Still from "Murder of a Cat"
Still from "Murder of a Cat"

The daughter of veteran actor Lorne Greene, Gillian Greene grew up in Los Angeles on the sets of her father's television shows. She attended USC and NYU before moving back to Los Angeles to study acting under renowned drama coach Joanne Baron. Greene also worked under Bill Block, the President of InterTalent, a then-leading Hollywood talent agency. She married her husband Sam Raimi in 1993 and has worked behind the scenes with him on his movies for the last 20 years. Prior to directing Murder of a Cat, Greene shot a short film called "Fanboy," which starred Fran Kranz and J.K. Simmons. (Press materials)

Murder of a Cat will debut at the Tribeca Film Festival on April 24.

Please give us your description of the film playing.

Murder of a Cat is about a 28-year-old guy named Clinton who still lives in his mom's basement. When his cat is unexpectedly shot dead and the local sheriff won't do anything about it, he must rise to the occasion and solve his best friend's murder.

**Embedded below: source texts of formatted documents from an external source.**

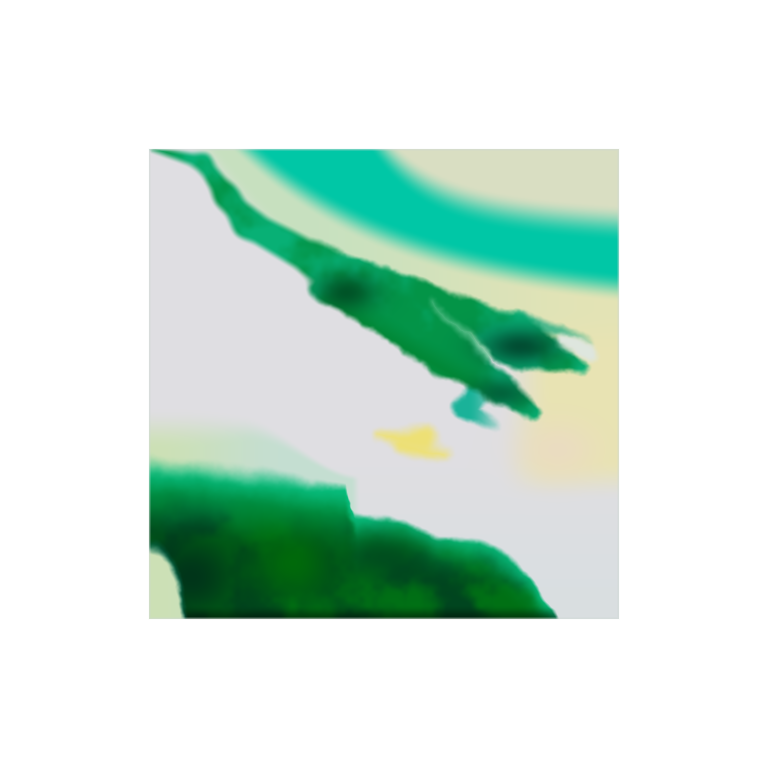
This background is drawn by a three.js fragment shader. Its source:

```glsl
varying vec2 vUv;

float hash(vec2 p) {
  return fract(sin(dot(p, vec2(127.1, 311.7))) * 43758.5);
}

float noise(vec2 p) {
  vec2 i = floor(p), f = fract(p), e = vec2(1, 0);
  f = f * f * (3. - 2. * f);
  return mix(mix(hash(i), hash(i + e), f.x), mix(hash(i + e.yx), hash(i + 1.), f.x), f.y);
}

float fbm(vec2 p) {
  float sum = 0., amp = .5;
  for (int i = 0; i < 4; i++) {
    sum += amp * noise(p);
    p = p * 2.03 + 7.1;
    amp *= .5;
  }
  return sum;
}

// Ragged displacement for ink edges
vec2 ragged(vec2 p, float amount) {
  return p + amount * (vec2(fbm(p * 20.), fbm(p * 20. + 40.)) - .47);
}

// Distance to a capsule whose radius runs from ra to rb
float taper(vec2 p, vec2 a, vec2 b, float ra, float rb) {
  vec2 ab = b - a;
  float t = clamp(dot(p - a, ab) / dot(ab, ab), 0., 1.);
  return length(p - a - ab * t) - mix(ra, rb, t);
}

float join(float a, float b) {
  float h = max(1. - abs(a - b) / .02, 0.);
  return min(a, b) - h * h * .005;
}

// Strength of a soft round stain
float stain(vec2 p, vec2 center, vec2 size) {
  vec2 d = (p - center) / size;
  return .9 * exp(-dot(d, d));
}

float inside(float d, float soft) {
  return 1. - smoothstep(-soft, soft, d);
}

// Cream wash and teal band in the upper right
vec3 upperWash(vec3 col, vec2 p) {
  float creamLine = .53 + .47 * exp(-3.05 * (p.x - .13));
  vec3 cream = mix(vec3(.78, .88, .75), vec3(.89, .89, .71), smoothstep(.3, 1., p.x));
  col = mix(col, cream, smoothstep(-.07, .03, p.y - creamLine));
  float pool = smoothstep(.74, .86, p.x) * smoothstep(.25, .34, p.y) * inside(p.y - .61, .05);
  col = mix(col, vec3(.91, .89, .7), pool);
  col = mix(col, vec3(.92, .86, .76), stain(p, vec2(.87, .36), vec2(.08, .06)));
  float low = .66 + .34 * exp(-2.74 * (p.x - .2));
  float high = .88 - .05 * p.x + .145 * exp(-8.5 * (p.x - .49));
  col = mix(col, vec3(0, .78, .65), smoothstep(-.025, .04, p.y - low));
  return mix(col, vec3(.85, .87, .76), smoothstep(-.03, .05, p.y - high));
}

// Green streak that splits into two ragged lobes
vec3 streak(vec3 col, vec2 p, float cloud) {
  vec2 q = ragged(p, .028 * smoothstep(.3, .42, p.x));
  float stem = taper(q, vec2(.01, 1), vec2(.115, .972), .004, .014);
  stem = join(stem, taper(q, vec2(.115, .972), vec2(.165, .9), .014, .022));
  stem = join(stem, taper(q, vec2(.165, .9), vec2(.21, .842), .022, .028));
  stem = join(stem, taper(q, vec2(.21, .842), vec2(.36, .76), .028, .035));
  float body = taper(q, vec2(.4, .712), vec2(.534, .657), .05, .062);
  body = join(body, taper(q, vec2(.36, .76), vec2(.53, .68), .034, .055));
  body = join(body, taper(q, vec2(.355, .7), vec2(.42, .69), .012, .04));
  float left = taper(q, vec2(.534, .645), vec2(.64, .567), .06, .053);
  left = join(left, taper(q, vec2(.64, .567), vec2(.747, .487), .053, .029));
  left = join(left, taper(q, vec2(.747, .487), vec2(.815, .442), .029, .015));
  float right = taper(q, vec2(.534, .68), vec2(.672, .645), .05, .034);
  right = join(right, taper(q, vec2(.672, .645), vec2(.78, .592), .034, .053));
  right = join(right, taper(q, vec2(.78, .592), vec2(.92, .534), .053, .013));

  // Teal hook and faint tip
  float hook = min(taper(q, vec2(.7, .48), vec2(.675, .445), .025, .022),
                   taper(q, vec2(.675, .445), vec2(.735, .41), .022, .008));
  col = mix(col, vec3(.1, .7, .6), inside(hook, .009) * (1. - .7 * smoothstep(.68, .75, p.x)));
  float tip = taper(q, vec2(.8, .632), vec2(.94, .588), .016, .005);
  col = mix(col, vec3(.3, .72, .55), inside(tip, .01) * (1. - .6 * smoothstep(.86, .96, p.x)));

  vec3 ink = mix(vec3(.01, .58, .28), vec3(.03, .69, .46), smoothstep(.35, .65, cloud));
  ink = mix(ink, vec3(0, .5, .17), .7 * inside(taper(p, vec2(.4, .66), vec2(.7, .49), .015, .015), .03));
  ink = mix(ink, vec3(0, .3, .14), stain(p, vec2(.42, .695), vec2(.065, .04)));
  ink = mix(ink, vec3(0, .26, .17), stain(p, vec2(.79, .58), vec2(.085, .04)));
  ink = mix(ink, vec3(0, .36, .21), stain(p, vec2(.75, .48), vec2(.07, .035)));
  col = mix(col, ink, inside(join(join(stem, body), min(left, right)), .009));

  // Pale slit and clear gap
  float slit = taper(q, vec2(.6, .675), vec2(.72, .56), .002, .009);
  col = mix(col, vec3(.45, .8, .62), .75 * inside(slit, .012));
  float gap = taper(q, vec2(.88, .588), vec2(.935, .568), .012, .017);
  return mix(col, vec3(.87, .9, .87), inside(gap, .01));
}

// Dark pool along the bottom with a pale wash above
vec3 lowerPool(vec3 col, vec2 p, float cloud) {
  float washTop = .405 - .105 * smoothstep(.2, .45, p.x);
  vec3 wash = mix(vec3(.8, .88, .71), vec3(.77, .87, .82), smoothstep(0., .3, p.x));
  float washSoft = mix(.045, .008, smoothstep(.05, .4, p.x));
  col = mix(col, wash, inside(p.y - washTop, washSoft) * inside(p.x - .44, .01));

  vec2 q = ragged(p, .022);
  float bend = max(q.x - .7, 0.);
  float top = .328 - .11 * q.x - .06 * smoothstep(.418, .443, q.x)
            - .03 * smoothstep(.53, .62, q.x) - 5. * bend * bend;
  float depth = top - q.y;
  float soft = mix(.028, .009, smoothstep(.2, .45, p.x));
  float bay = length((q + vec2(.01, 0)) / vec2(.08, .15)) - 1.;

  vec3 ink = mix(vec3(.03, .74, .49), vec3(0, .57, .27), smoothstep(0., .07, depth));
  vec3 dark = mix(vec3(0, .27, .12), vec3(0, .44, .08), smoothstep(.3, .6, cloud));
  ink = mix(ink, dark, smoothstep(.04, .16, depth + .06 * smoothstep(.4, .5, p.x)));
  ink = mix(ink, vec3(0, .18, .1), stain(p, vec2(.09), vec2(.12, .1)));
  ink = mix(ink, vec3(0, .43, .03), stain(p, vec2(.31, .12), vec2(.09, .08)));
  ink = mix(ink, vec3(0, .29, .12), stain(p, vec2(.5, .13), vec2(.1, .05)));
  ink *= .55 + .45 * smoothstep(0., .03, p.y);
  ink = mix(ink, vec3(.05, .55, .48), .6 * inside(bay - .08, .1));
  return mix(col, ink, smoothstep(-soft, soft, depth) * smoothstep(-.06, .1, bay));
}

void main() {
  vec2 p = (vUv - .194) / .612;
  float cloud = fbm(p * 9. + 3.);
  vec3 col = mix(vec3(.85, .87, .88), vec3(.875, .87, .885), smoothstep(0., .4, p.y));
  col = lowerPool(streak(upperWash(col, p), p, cloud), p, cloud);

  // Yellow drop
  vec2 q = ragged(p, .025);
  float drop = join(taper(q, vec2(.49, .388), vec2(.59, .385), .006, .024),
                    taper(q, vec2(.54, .372), vec2(.63, .353), .016, .008));
  col = mix(col, vec3(.93, .88, .46), inside(drop, .016));

  // Thin rim and white page
  vec2 away = abs(p - .5);
  float edge = max(away.x, away.y) - .5;
  col = mix(col, vec3(.8, .84, .82), .5 * smoothstep(-.005, -.001, edge));
  gl_FragColor = vec4(mix(col, vec3(1), smoothstep(-.0015, .0015, edge)), 1.);
}
```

Over the course of the mystery, he reluctantly grows up.

What drew you to this script? 

The first thing that caught my attention was the title, Murder of a Cat. It was also exceptionally well-written; very funny and charming. I fell in love with the characters. It was exactly my kind of humor.

What was the biggest challenge? 

The most difficult aspect of this movie was figuring out how to shoot it in 21 days, especially when there were so many locations and all of the actors' schedules had to be juggled. For example, we had to shoot all of Greg Kinnear's scenes in our first week because he had another movie to film.

 What advice do you have for other female directors? 

I can't offer advice to female directors in particular, but my advice to all first-time directors is to never give up and to never take no for an answer if you are passionate about something. There were a lot of obstacles on this film that could have derailed it, but I kept on pushing through because I loved and cared about the project so much. 

What's the biggest misconception about you and your work?

The biggest misconception about me and this film is that it came together easily because my husband Sam Raimi is one of the producers.

Do you have any thoughts on what are the biggest challenges and/or opportunities for the future with the changing distribution mechanisms for films? 

My feeling is that we have entered a Golden Age of distribution, particularly for independent films, but also for studio films and television shows. As a director, the thing I care most about is that people see my movie. That possibility has expanded a hundred-fold with the rise of Netflix, iTunes, Amazon, HBO Go, and other streaming websites. Now, almost any title is available online at almost any time. The number of choices can be quite daunting sometimes, but nevertheless, I think an incredible technological leap has been made over the last 2-3 years, and that it is a great time for filmmakers. 

Name your favorite women directed film and why. 

Valerie Faris, who is one-half of the directing team Dayton & Faris. She co-directed Little Miss Sunshine, which is one of my favorite movies. She is exceptionally poised and smart, and I love her sense of comedy: it's intelligent and not too broad. I'm really looking forward to her next movie, The Good Luck of Right Now.